§ **EXERCISE GOAL**:
An exact copy of every entry is required, minus the pictures.

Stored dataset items
+===+

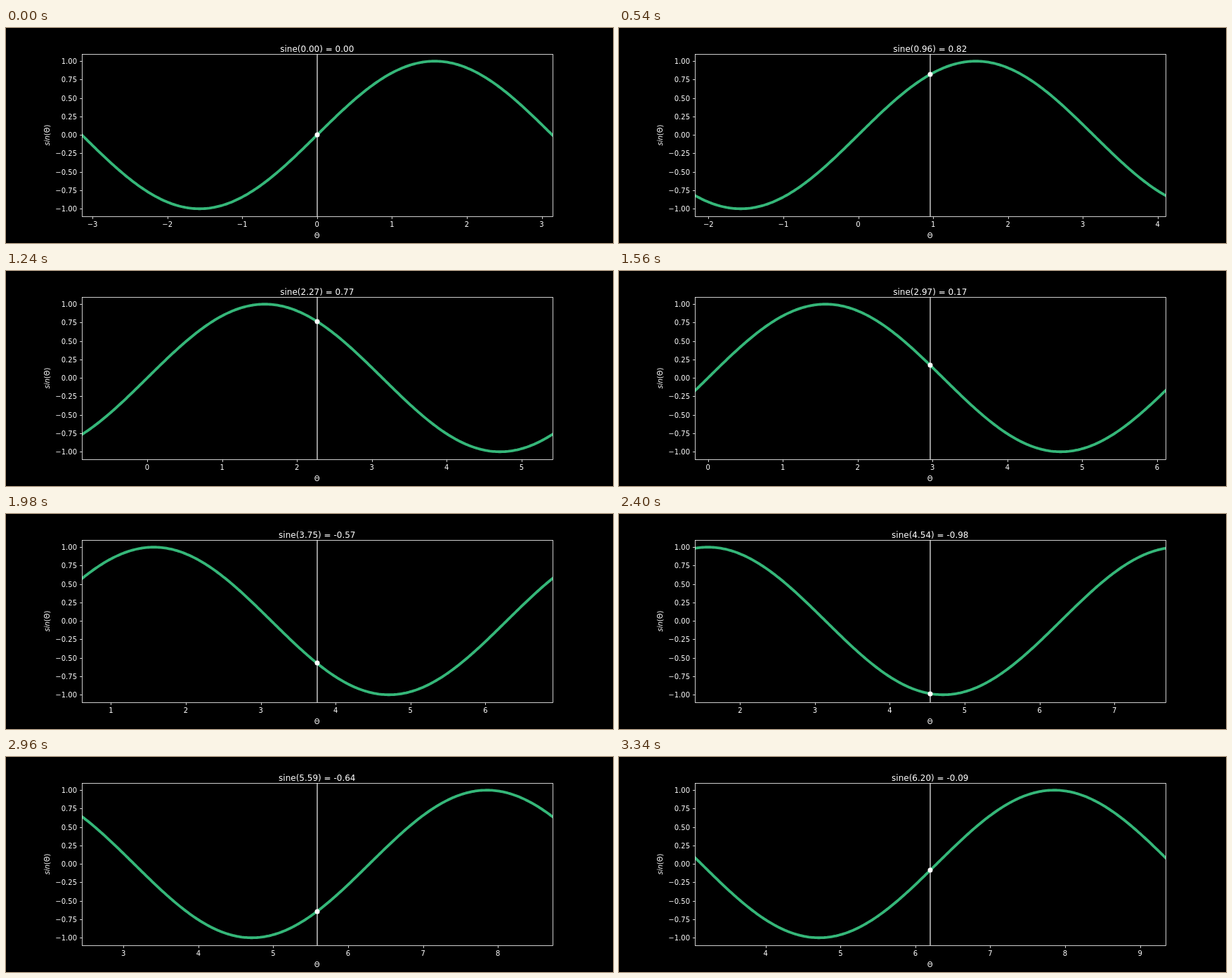
An HTML page for the animation above (3440 ms loop, 864 px wide and 306 px high).

```html
<!DOCTYPE html>
<html lang="en">
<head>
<meta charset="utf-8">
<title>Sine sweep</title>
<style>
  html, body { margin: 0; width: 100%; height: 100%; overflow: hidden; background: #000; }
  svg { display: block; width: 864px; height: 306px; }
  text { fill: #fff; font: 10px "DejaVu Sans", sans-serif; text-anchor: middle; }
  .title { font-size: 12px; }
  .y { text-anchor: end; }
  .it { font-style: oblique; }
  .axis { fill: none; stroke: #fff; stroke-width: .8; }
  .curve { fill: none; stroke: #35b779; stroke-width: 3.8; stroke-linejoin: round; }
  .now { stroke: #fff; stroke-width: 1.5; stroke-opacity: .78; }
</style>
</head>
<body>
<svg viewBox="0 0 864 306">
  <defs>
    <clipPath id="plot"><rect x="108" y="37" width="670" height="231"/></clipPath>
  </defs>
  <g clip-path="url(#plot)">
    <path id="curve" class="curve"/>
    <path class="now" d="M443 37V268"/>
  </g>
  <circle id="dot" cx="443" cy="152" r="3.5" fill="#fff"/>
  <rect class="axis" x="108.5" y="37.5" width="670" height="231"/>
  <g id="ticks"></g>
  <text id="title" class="title" x="442.8" y="34"></text>
  <text x="442.8" y="299">Θ</text>
  <text transform="translate(62 152.5) rotate(-90)"><tspan class="it">sin</tspan>(Θ)</text>
</svg>
<script>
  const LOOP = 3440, STEPS = 72;
  const MID_X = 442.8, MID_Y = 152.235;
  const UNIT_X = 669.6 / (2 * Math.PI), UNIT_Y = 105.01;

  const byId = id => document.getElementById(id);
  const curve = byId('curve'), dot = byId('dot'), title = byId('title'), ticks = byId('ticks');
  const yOf = v => MID_Y - v * UNIT_Y;
  const minus = s => s.replace('-', '\u2212');

  function add(parent, tag, attrs, label) {
    const el = document.createElementNS('http://www.w3.org/2000/svg', tag);
    for (const k in attrs) el.setAttribute(k, attrs[k]);
    if (label) el.textContent = label;
    parent.append(el);
    return el;
  }

  for (let v = -1; v <= 1; v += 0.25) {
    const y = Math.round(yOf(v));
    add(ticks, 'path', { class: 'axis', d: `M108.5 ${y + 0.5}h-3.5` });
    add(ticks, 'text', { class: 'y', x: 101, y: y + 4 }, minus(v.toFixed(2)));
  }

  const xTicks = [];
  for (let n = -3; n <= 9; n++) {
    xTicks.push({
      n,
      mark: add(ticks, 'path', { class: 'axis', d: 'M.5 268.5v3.5' }),
      label: add(ticks, 'text', { y: 283 }, minus(String(n)))
    });
  }

  // The whole wave is built once, then slid behind the clip.
  let d = '';
  for (let a = -3.3; a < 9.6; a += 0.02) {
    d += (d ? 'L' : 'M') + (a * UNIT_X).toFixed(2) + ' ' + yOf(Math.sin(a)).toFixed(2);
  }
  curve.setAttribute('d', d);

  // Steps are held for 20, 100 and 20 ms in turn.
  function stepAt(t) {
    const r = t % 140;
    const step = 3 * Math.floor(t / 140) + (r < 20 ? 0 : r < 120 ? 1 : 2);
    return Math.min(step, STEPS - 1);
  }

  function draw(step) {
    const a = step * 2 * Math.PI / STEPS, s = Math.sin(a);
    const zero = MID_X - a * UNIT_X;
    curve.setAttribute('transform', `translate(${zero} 0)`);
    dot.setAttribute('cy', Math.round(yOf(s)));
    const value = s.toFixed(2);
    title.textContent = `sine(${a.toFixed(2)}) = ${value === '-0.00' ? '0.00' : value}`;
    for (const { n, mark, label } of xTicks) {
      const x = zero + n * UNIT_X;
      const show = Math.abs(n - a) <= Math.PI ? 'visible' : 'hidden';
      mark.setAttribute('visibility', show);
      label.setAttribute('visibility', show);
      mark.setAttribute('transform', `translate(${Math.round(x)} 0)`);
      label.setAttribute('x', x);
    }
  }

  let start = null, last = 0;
  function tick(now) {
    if (start === null) start = now;
    const step = stepAt((now - start) % LOOP);
    if (step !== last) draw(last = step);
    requestAnimationFrame(tick);
  }
  draw(0);
  requestAnimationFrame(tick);
</script>
</body>
</html>
```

+===+

§ **RESULT OF THIS EXERCISE**:
An HTML page for the animation above (3440 ms loop, 864 px wide and 306 px high).

```html
<!DOCTYPE html>
<html lang="en">
<head>
<meta charset="utf-8">
<title>Sine sweep</title>
<style>
  html, body { margin: 0; width: 100%; height: 100%; overflow: hidden; background: #000; }
  svg { display: block; width: 864px; height: 306px; }
  text { fill: #fff; font: 10px "DejaVu Sans", sans-serif; text-anchor: middle; }
  .title { font-size: 12px; }
  .y { text-anchor: end; }
  .it { font-style: oblique; }
  .axis { fill: none; stroke: #fff; stroke-width: .8; }
  .curve { fill: none; stroke: #35b779; stroke-width: 3.8; stroke-linejoin: round; }
  .now { stroke: #fff; stroke-width: 1.5; stroke-opacity: .78; }
</style>
</head>
<body>
<svg viewBox="0 0 864 306">
  <defs>
    <clipPath id="plot"><rect x="108" y="37" width="670" height="231"/></clipPath>
  </defs>
  <g clip-path="url(#plot)">
    <path id="curve" class="curve"/>
    <path class="now" d="M443 37V268"/>
  </g>
  <circle id="dot" cx="443" cy="152" r="3.5" fill="#fff"/>
  <rect class="axis" x="108.5" y="37.5" width="670" height="231"/>
  <g id="ticks"></g>
  <text id="title" class="title" x="442.8" y="34"></text>
  <text x="442.8" y="299">Θ</text>
  <text transform="translate(62 152.5) rotate(-90)"><tspan class="it">sin</tspan>(Θ)</text>
</svg>
<script>
  const LOOP = 3440, STEPS = 72;
  const MID_X = 442.8, MID_Y = 152.235;
  const UNIT_X = 669.6 / (2 * Math.PI), UNIT_Y = 105.01;

  const byId = id => document.getElementById(id);
  const curve = byId('curve'), dot = byId('dot'), title = byId('title'), ticks = byId('ticks');
  const yOf = v => MID_Y - v * UNIT_Y;
  const minus = s => s.replace('-', '\u2212');

  function add(parent, tag, attrs, label) {
    const el = document.createElementNS('http://www.w3.org/2000/svg', tag);
    for (const k in attrs) el.setAttribute(k, attrs[k]);
    if (label) el.textContent = label;
    parent.append(el);
    return el;
  }

  for (let v = -1; v <= 1; v += 0.25) {
    const y = Math.round(yOf(v));
    add(ticks, 'path', { class: 'axis', d: `M108.5 ${y + 0.5}h-3.5` });
    add(ticks, 'text', { class: 'y', x: 101, y: y + 4 }, minus(v.toFixed(2)));
  }

  const xTicks = [];
  for (let n = -3; n <= 9; n++) {
    xTicks.push({
      n,
      mark: add(ticks, 'path', { class: 'axis', d: 'M.5 268.5v3.5' }),
      label: add(ticks, 'text', { y: 283 }, minus(String(n)))
    });
  }

  // The whole wave is built once, then slid behind the clip.
  let d = '';
  for (let a = -3.3; a < 9.6; a += 0.02) {
    d += (d ? 'L' : 'M') + (a * UNIT_X).toFixed(2) + ' ' + yOf(Math.sin(a)).toFixed(2);
  }
  curve.setAttribute('d', d);

  // Steps are held for 20, 100 and 20 ms in turn.
  function stepAt(t) {
    const r = t % 140;
    const step = 3 * Math.floor(t / 140) + (r < 20 ? 0 : r < 120 ? 1 : 2);
    return Math.min(step, STEPS - 1);
  }

  function draw(step) {
    const a = step * 2 * Math.PI / STEPS, s = Math.sin(a);
    const zero = MID_X - a * UNIT_X;
    curve.setAttribute('transform', `translate(${zero} 0)`);
    dot.setAttribute('cy', Math.round(yOf(s)));
    const value = s.toFixed(2);
    title.textContent = `sine(${a.toFixed(2)}) = ${value === '-0.00' ? '0.00' : value}`;
    for (const { n, mark, label } of xTicks) {
      const x = zero + n * UNIT_X;
      const show = Math.abs(n - a) <= Math.PI ? 'visible' : 'hidden';
      mark.setAttribute('visibility', show);
      label.setAttribute('visibility', show);
      mark.setAttribute('transform', `translate(${Math.round(x)} 0)`);
      label.setAttribute('x', x);
    }
  }

  let start = null, last = 0;
  function tick(now) {
    if (start === null) start = now;
    const step = stepAt((now - start) % LOOP);
    if (step !== last) draw(last = step);
    requestAnimationFrame(tick);
  }
  draw(0);
  requestAnimationFrame(tick);
</script>
</body>
</html>
```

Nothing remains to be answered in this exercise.